• [Data to examine]
----

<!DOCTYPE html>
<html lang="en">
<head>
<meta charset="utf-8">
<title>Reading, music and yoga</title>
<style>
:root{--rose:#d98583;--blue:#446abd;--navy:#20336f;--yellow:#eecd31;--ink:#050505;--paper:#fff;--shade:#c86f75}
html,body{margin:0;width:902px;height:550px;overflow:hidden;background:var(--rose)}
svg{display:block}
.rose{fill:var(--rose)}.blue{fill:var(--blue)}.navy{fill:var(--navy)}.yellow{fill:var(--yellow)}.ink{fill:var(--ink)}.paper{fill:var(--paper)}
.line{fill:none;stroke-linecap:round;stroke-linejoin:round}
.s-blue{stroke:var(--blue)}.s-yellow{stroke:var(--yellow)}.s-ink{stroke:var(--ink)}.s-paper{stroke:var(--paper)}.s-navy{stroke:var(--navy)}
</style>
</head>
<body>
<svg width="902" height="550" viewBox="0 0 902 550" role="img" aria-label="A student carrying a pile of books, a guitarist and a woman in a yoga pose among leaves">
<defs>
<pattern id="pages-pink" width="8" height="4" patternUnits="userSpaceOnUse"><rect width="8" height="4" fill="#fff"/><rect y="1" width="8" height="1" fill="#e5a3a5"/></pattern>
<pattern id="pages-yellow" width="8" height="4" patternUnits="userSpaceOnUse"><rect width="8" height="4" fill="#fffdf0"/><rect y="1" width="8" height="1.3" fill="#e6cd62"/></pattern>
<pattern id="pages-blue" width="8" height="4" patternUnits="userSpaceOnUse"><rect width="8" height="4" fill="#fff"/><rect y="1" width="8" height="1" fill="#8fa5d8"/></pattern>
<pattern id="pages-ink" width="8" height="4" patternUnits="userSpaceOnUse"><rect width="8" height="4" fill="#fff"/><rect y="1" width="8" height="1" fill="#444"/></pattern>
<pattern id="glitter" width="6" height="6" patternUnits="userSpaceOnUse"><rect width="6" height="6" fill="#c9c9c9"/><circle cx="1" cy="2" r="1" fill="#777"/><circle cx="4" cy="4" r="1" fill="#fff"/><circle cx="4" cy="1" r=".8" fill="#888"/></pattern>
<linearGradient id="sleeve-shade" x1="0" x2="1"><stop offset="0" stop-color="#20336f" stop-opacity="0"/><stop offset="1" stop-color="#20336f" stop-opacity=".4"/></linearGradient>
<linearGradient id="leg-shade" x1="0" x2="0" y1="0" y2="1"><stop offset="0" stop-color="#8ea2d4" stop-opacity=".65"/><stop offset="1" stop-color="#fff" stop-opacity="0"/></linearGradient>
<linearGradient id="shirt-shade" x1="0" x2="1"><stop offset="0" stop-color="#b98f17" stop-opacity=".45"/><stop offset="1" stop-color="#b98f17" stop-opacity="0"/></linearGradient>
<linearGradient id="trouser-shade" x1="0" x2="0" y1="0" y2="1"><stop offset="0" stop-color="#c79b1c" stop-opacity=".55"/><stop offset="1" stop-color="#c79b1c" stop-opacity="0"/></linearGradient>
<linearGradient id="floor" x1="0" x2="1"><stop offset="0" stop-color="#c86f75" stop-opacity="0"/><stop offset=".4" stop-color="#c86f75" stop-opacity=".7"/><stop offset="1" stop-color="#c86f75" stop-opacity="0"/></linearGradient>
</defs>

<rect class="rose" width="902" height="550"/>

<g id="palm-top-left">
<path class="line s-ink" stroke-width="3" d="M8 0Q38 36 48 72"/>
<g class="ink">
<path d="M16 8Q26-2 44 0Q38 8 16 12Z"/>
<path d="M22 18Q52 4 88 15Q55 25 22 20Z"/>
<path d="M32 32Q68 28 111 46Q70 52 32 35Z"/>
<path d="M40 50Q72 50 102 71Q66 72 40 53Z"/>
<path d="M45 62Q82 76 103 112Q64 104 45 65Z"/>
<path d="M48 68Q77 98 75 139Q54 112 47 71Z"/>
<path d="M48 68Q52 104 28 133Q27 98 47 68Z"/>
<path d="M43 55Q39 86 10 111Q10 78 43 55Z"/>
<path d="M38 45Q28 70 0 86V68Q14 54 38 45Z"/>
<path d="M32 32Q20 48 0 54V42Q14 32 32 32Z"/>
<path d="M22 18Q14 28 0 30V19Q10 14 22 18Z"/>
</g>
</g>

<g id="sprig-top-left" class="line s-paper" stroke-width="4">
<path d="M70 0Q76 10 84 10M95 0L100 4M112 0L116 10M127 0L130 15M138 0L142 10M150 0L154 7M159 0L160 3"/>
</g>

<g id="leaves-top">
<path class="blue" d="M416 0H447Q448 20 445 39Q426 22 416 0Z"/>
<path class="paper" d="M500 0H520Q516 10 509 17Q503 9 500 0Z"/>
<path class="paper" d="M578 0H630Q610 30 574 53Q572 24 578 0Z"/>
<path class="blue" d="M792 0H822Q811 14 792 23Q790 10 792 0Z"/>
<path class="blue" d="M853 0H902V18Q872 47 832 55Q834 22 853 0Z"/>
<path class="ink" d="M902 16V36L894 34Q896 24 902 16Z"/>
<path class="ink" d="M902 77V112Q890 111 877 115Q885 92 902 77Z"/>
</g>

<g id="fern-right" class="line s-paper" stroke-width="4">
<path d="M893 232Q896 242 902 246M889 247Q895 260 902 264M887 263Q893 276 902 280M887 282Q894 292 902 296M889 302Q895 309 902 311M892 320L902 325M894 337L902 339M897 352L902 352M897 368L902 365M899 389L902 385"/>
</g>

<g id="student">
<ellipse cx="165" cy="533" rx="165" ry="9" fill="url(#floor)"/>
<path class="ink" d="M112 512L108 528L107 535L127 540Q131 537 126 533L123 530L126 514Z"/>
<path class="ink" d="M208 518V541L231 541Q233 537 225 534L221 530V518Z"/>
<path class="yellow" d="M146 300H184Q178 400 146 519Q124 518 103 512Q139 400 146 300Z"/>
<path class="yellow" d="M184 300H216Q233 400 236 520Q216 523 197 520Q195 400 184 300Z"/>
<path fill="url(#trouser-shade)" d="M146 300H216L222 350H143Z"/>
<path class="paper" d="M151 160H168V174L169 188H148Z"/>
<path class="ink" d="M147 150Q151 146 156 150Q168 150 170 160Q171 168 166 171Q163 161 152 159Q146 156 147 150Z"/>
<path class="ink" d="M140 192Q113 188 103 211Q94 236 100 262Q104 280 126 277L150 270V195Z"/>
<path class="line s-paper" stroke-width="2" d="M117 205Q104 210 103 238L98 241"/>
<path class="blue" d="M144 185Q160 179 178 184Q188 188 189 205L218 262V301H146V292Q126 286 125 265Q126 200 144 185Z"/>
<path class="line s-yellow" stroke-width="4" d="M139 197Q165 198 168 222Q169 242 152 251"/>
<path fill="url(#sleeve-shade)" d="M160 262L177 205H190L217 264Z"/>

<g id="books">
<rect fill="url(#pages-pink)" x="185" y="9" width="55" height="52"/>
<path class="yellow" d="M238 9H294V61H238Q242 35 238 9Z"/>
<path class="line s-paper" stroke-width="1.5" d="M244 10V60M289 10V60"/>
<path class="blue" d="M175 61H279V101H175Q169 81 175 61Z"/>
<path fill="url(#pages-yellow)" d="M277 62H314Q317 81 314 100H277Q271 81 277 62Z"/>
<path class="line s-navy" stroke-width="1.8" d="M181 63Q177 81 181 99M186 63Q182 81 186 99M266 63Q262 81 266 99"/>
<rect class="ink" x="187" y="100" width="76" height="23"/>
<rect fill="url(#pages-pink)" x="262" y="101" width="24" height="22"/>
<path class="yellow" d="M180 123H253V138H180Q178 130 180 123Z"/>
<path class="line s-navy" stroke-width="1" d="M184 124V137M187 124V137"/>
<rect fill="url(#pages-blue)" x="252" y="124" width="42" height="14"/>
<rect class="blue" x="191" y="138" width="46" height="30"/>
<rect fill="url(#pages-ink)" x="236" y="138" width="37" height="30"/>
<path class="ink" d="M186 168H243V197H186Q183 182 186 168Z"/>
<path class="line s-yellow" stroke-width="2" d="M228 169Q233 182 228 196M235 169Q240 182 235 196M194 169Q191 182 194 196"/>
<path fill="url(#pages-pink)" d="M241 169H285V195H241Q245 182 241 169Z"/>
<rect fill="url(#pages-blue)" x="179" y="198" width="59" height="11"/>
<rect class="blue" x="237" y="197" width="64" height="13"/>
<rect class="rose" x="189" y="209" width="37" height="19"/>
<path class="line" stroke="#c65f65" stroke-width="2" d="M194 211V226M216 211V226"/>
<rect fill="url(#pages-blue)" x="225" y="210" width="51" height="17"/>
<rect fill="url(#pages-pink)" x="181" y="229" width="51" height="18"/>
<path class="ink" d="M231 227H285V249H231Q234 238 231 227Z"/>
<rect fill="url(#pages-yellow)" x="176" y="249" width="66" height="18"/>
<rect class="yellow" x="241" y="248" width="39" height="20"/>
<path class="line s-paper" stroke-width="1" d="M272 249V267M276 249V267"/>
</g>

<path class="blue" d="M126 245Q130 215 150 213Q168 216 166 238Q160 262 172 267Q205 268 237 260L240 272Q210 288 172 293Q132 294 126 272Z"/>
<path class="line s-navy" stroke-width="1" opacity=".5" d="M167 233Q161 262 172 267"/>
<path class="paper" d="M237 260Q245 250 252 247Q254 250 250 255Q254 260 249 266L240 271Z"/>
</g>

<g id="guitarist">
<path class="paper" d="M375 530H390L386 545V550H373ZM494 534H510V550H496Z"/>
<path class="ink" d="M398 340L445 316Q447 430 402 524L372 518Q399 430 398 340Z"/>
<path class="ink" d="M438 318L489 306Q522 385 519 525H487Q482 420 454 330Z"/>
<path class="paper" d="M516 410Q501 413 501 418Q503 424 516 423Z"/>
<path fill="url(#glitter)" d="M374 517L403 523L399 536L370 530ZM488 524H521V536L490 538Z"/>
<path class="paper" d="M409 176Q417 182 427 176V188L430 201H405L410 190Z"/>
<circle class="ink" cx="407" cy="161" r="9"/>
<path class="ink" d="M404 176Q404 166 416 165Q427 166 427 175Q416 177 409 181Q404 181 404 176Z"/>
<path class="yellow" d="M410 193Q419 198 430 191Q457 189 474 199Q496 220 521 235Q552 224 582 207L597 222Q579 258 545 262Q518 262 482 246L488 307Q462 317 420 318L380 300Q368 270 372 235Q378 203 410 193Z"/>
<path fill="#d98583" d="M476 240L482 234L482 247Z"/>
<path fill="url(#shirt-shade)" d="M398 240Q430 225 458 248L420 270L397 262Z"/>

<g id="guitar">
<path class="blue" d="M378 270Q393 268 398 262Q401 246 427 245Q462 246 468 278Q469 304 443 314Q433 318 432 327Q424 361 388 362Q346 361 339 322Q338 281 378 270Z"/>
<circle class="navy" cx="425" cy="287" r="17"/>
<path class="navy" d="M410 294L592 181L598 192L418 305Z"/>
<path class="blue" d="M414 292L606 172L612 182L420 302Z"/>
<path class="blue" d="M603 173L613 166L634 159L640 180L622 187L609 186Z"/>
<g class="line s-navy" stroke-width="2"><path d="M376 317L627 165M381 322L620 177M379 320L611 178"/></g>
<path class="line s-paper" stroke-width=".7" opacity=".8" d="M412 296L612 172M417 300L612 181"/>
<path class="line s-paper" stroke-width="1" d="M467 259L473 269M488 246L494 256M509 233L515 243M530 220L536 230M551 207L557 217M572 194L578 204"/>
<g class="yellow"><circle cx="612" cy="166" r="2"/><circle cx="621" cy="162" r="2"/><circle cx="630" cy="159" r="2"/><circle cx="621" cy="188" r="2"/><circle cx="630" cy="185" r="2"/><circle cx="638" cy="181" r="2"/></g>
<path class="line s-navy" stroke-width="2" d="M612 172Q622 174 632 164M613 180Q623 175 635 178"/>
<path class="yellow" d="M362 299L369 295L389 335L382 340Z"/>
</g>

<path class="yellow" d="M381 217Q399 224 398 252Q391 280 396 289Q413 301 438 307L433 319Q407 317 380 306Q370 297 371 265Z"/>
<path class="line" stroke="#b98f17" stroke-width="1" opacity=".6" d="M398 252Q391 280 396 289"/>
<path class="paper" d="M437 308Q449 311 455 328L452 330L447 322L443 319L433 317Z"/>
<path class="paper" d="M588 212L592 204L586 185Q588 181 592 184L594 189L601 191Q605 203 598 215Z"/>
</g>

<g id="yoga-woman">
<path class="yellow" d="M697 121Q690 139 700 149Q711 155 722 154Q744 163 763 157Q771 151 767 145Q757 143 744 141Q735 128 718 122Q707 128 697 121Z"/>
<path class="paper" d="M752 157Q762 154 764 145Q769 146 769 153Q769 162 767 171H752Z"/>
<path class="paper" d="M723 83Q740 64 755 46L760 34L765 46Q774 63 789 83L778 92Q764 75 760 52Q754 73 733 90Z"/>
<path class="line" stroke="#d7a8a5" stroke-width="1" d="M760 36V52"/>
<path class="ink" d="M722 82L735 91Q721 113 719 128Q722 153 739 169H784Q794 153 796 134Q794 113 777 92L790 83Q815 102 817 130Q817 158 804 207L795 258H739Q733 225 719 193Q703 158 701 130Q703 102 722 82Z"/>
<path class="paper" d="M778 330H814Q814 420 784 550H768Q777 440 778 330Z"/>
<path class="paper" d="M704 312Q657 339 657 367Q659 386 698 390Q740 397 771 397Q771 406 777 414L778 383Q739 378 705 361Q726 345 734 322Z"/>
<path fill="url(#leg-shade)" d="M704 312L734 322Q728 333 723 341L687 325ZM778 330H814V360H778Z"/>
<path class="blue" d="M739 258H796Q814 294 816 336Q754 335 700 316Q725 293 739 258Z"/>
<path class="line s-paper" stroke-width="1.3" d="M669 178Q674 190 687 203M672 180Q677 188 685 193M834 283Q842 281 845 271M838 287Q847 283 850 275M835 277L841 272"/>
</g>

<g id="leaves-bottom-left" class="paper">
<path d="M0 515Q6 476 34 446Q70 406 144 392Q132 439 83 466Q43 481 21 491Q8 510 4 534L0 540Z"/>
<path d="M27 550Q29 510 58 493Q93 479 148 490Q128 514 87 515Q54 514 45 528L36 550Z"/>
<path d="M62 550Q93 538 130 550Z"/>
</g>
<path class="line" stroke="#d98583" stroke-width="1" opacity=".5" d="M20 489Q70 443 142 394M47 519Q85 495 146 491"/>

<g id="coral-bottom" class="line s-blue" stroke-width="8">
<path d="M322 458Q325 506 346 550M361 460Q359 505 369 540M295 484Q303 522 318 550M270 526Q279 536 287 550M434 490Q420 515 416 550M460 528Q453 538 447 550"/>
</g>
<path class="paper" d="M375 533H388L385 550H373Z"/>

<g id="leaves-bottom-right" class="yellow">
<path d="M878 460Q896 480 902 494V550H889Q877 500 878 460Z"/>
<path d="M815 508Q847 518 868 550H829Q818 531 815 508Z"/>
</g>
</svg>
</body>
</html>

----

• [What you should do]
Take every line from the data that contains the word "left".

• [Task result]
<g id="palm-top-left">
<g id="sprig-top-left" class="line s-paper" stroke-width="4">
<g id="leaves-bottom-left" class="paper">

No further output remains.